The Sydney Morning Herald, 18 November 2016:

The federal government is consigning the Murray River to a "certain slow death" and killing the Murray-Darling Basin Plan by reneging on a promise to increase environmental water flows, South Australian Environment Minister Ian Hunter has said.
Before what was described as a heated meeting of the Murray-Darling Basin Ministerial Council in Adelaide on Friday morning, Mr Hunter called on the Prime Minister to sack his deputy, Barnaby Joyce.
"We saw what happened in the millenium drought. It's beyond shameful that upstream politicians would even consider consigning the South Australians to the same fate in the future," said Mr Hunter.  
Without extra water, the mouth of the Murray would dry up, he said……

Tuesday, 17 May 2016

Dutch-owned super trawler Geelong Star 'vacuuming' the seas aroung 12 Mile Reef off Bermagui NSW

Courtesy of Australian Minister for the Environment, Liberal MP Greg Hunt, and an overly compliant NSW Minister for Primary Industries, Nationals MLC Niall Blair,  the Dutch-owned and operated super trawler Geelong Star is once more unsustainably harvesting NSW waters.

As small pelagic fishing grounds extend from the east coast of Tasmania and Victoria all the way up the New South Wales coast and into the waters of southern Queensland, the fact that the Abbott-Turnbull Government allowed this factory ship into Commonwealth waters when the former Labor Government had denied access to such super trawlers is something to consider between now and 2 July 2016.

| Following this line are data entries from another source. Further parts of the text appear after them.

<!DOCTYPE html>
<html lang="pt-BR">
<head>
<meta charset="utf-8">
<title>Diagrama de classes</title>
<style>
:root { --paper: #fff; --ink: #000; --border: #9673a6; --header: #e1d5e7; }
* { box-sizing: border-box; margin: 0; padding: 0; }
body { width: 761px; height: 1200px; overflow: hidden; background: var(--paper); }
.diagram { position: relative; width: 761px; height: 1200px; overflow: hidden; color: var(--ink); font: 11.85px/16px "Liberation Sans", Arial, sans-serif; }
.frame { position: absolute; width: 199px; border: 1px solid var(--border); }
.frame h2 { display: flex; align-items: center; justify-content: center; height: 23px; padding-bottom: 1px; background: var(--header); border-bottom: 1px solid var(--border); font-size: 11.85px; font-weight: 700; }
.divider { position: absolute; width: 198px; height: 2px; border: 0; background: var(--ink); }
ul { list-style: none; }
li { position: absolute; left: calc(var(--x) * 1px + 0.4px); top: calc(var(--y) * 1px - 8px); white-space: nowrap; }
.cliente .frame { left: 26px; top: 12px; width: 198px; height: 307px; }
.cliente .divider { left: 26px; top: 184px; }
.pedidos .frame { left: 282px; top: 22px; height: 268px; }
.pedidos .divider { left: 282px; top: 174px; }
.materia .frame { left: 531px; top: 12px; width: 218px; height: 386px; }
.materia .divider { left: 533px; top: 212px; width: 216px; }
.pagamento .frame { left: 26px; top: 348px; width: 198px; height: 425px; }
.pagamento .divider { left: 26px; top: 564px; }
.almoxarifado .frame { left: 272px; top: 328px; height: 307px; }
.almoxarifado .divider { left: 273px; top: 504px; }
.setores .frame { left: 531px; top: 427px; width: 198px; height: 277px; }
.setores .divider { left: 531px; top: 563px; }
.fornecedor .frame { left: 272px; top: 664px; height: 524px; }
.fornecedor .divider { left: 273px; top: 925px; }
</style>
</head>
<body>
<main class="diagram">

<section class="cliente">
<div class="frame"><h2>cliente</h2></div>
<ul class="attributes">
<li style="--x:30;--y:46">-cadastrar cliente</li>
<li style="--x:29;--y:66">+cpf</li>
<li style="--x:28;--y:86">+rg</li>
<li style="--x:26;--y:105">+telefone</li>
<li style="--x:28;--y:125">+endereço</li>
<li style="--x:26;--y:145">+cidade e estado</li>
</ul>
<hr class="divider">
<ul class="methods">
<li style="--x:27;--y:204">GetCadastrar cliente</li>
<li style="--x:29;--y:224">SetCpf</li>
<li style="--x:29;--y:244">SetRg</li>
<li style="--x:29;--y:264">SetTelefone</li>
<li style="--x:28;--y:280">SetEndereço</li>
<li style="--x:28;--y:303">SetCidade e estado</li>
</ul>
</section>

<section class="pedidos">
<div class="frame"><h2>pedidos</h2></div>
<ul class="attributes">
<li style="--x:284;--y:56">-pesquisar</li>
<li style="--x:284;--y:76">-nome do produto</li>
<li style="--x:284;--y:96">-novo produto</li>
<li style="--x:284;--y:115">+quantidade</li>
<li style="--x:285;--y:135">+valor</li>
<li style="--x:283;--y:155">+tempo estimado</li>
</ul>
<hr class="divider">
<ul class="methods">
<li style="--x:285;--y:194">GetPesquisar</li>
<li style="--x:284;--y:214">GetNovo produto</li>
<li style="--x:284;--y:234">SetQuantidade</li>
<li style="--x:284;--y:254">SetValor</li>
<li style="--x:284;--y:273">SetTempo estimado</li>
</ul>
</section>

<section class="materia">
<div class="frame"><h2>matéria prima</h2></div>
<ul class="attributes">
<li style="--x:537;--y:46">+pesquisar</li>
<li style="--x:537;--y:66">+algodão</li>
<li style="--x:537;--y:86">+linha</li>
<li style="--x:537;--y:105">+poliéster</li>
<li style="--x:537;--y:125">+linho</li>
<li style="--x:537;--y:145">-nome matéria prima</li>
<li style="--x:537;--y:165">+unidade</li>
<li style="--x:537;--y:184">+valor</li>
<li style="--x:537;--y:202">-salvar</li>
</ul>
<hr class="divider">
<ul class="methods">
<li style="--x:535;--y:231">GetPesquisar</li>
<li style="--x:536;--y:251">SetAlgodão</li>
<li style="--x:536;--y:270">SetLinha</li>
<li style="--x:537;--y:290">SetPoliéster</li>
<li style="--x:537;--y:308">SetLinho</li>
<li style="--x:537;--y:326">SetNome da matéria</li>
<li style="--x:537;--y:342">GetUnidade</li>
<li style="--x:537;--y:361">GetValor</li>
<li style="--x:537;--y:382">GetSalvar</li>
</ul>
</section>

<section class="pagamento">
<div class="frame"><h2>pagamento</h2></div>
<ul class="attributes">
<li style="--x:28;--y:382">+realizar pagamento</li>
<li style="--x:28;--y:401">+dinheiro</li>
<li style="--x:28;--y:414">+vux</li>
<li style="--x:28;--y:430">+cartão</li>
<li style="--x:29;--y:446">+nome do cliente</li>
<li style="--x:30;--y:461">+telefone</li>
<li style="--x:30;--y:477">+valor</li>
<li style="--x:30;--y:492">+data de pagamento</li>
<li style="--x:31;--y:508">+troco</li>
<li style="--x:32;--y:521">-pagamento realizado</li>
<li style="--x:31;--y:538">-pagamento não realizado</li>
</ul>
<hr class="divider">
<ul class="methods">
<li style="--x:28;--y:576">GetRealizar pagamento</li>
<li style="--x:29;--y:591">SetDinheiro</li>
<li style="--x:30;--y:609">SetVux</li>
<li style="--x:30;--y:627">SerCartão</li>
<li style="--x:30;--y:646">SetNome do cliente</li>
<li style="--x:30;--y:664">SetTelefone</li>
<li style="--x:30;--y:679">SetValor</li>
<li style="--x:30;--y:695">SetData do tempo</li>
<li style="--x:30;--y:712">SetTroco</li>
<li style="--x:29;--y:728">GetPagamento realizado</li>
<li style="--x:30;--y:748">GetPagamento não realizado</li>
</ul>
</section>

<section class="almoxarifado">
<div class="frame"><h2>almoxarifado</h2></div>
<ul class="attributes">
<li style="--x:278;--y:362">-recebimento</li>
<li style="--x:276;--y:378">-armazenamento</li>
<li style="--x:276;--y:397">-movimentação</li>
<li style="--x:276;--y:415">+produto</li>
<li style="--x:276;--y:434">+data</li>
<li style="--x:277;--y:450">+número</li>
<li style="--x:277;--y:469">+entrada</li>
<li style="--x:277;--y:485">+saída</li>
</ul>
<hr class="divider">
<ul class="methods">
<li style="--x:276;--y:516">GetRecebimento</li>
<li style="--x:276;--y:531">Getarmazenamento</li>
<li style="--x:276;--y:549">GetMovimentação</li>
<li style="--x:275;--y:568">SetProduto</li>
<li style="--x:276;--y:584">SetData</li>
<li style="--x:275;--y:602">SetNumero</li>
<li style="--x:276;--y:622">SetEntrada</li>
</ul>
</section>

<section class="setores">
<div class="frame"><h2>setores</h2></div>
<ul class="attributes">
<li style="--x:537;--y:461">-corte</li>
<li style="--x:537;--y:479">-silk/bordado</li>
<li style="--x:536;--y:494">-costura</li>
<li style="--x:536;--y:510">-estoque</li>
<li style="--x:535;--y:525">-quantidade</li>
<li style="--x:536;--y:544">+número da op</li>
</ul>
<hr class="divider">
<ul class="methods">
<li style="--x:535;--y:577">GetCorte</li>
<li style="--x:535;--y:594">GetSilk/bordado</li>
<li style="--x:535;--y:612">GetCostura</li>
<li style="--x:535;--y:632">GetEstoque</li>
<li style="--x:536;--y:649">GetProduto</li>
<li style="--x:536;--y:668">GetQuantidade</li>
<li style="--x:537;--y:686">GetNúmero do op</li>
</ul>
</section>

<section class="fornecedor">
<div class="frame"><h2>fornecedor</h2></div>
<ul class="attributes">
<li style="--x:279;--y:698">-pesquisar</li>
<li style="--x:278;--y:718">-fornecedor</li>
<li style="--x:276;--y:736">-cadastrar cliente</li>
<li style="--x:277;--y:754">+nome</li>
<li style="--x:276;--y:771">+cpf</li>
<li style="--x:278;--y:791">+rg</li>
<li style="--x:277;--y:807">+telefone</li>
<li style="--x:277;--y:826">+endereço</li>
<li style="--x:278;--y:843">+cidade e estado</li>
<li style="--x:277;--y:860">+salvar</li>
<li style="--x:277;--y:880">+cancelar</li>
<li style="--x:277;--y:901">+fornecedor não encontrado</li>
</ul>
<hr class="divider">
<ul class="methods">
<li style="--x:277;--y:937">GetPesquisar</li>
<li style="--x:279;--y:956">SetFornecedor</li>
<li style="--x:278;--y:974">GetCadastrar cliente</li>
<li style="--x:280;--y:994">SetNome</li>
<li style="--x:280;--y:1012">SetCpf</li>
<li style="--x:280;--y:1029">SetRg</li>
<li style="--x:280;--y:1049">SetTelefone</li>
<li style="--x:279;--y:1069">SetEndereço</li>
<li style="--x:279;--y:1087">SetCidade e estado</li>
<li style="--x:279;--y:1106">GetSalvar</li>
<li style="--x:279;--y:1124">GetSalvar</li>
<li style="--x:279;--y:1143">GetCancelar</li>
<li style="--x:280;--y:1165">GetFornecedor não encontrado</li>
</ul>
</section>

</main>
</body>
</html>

Narooma News, 15 May 2016:
SPOTTED: Bermagui based commercial fisherman Jason Moyce spotted the Geelong Star working the bait grounds at 12-Mile Reef on the morning of Friday, May 13.

Moves to open more water to the controversial factory trawler Geelong Star don’t appear to have discouraged her from working grounds of Narooma and Bermagui.

The mid-water trawler appears to working off Bermagui right now in direct contravention to promises to keep away from the Canberra Yellowfin Tuna Tournament on this weekend. 

Bermagui-based commercial fisherman Jason Moyce spotted the Geelong Star working the bait grounds at 12-Mile Reef on the morning of Friday, May 13. 

Mr Moyce posted a photo of the trawler on social media commenting: “Doing its fourth lap of the 12... Doing 1-mile shots and then winching up! Smashing it!”.

The vessel is working the productive grounds off Bermagui on the day before the Canberra Yellowfin Tuna Tournament begins, contrary to the Small Pelagic Fishing Industry Association’s promise to keep away from game fishing tournaments.

And the continued focus of the trawler on the bait grounds off Bermagui and Narooma is raising concerns among game fishermen worried about localised depletion of fish stocks and also the economic impact of the vessel on local small towns reliant on game fishing……

Friday, 24 May 2013

Yamba Farmers’ Market First Birthday Celebration

May 29, 2013   7:00 am – 12:00 pm
Whiting Beach Car Park,  Yamba 

Yamba Farmers’ Market will be celebrating its first birthday with free birthday cake, a bumper lucky gate prize and a huge range of local produce. Free range eggs, local pork and beef, Northern Rivers rice, real strawberry ice cream, baked goods, award winning jams and relishes, large glossy tomatoes, local coffee, flowers and sun hardened seedlings.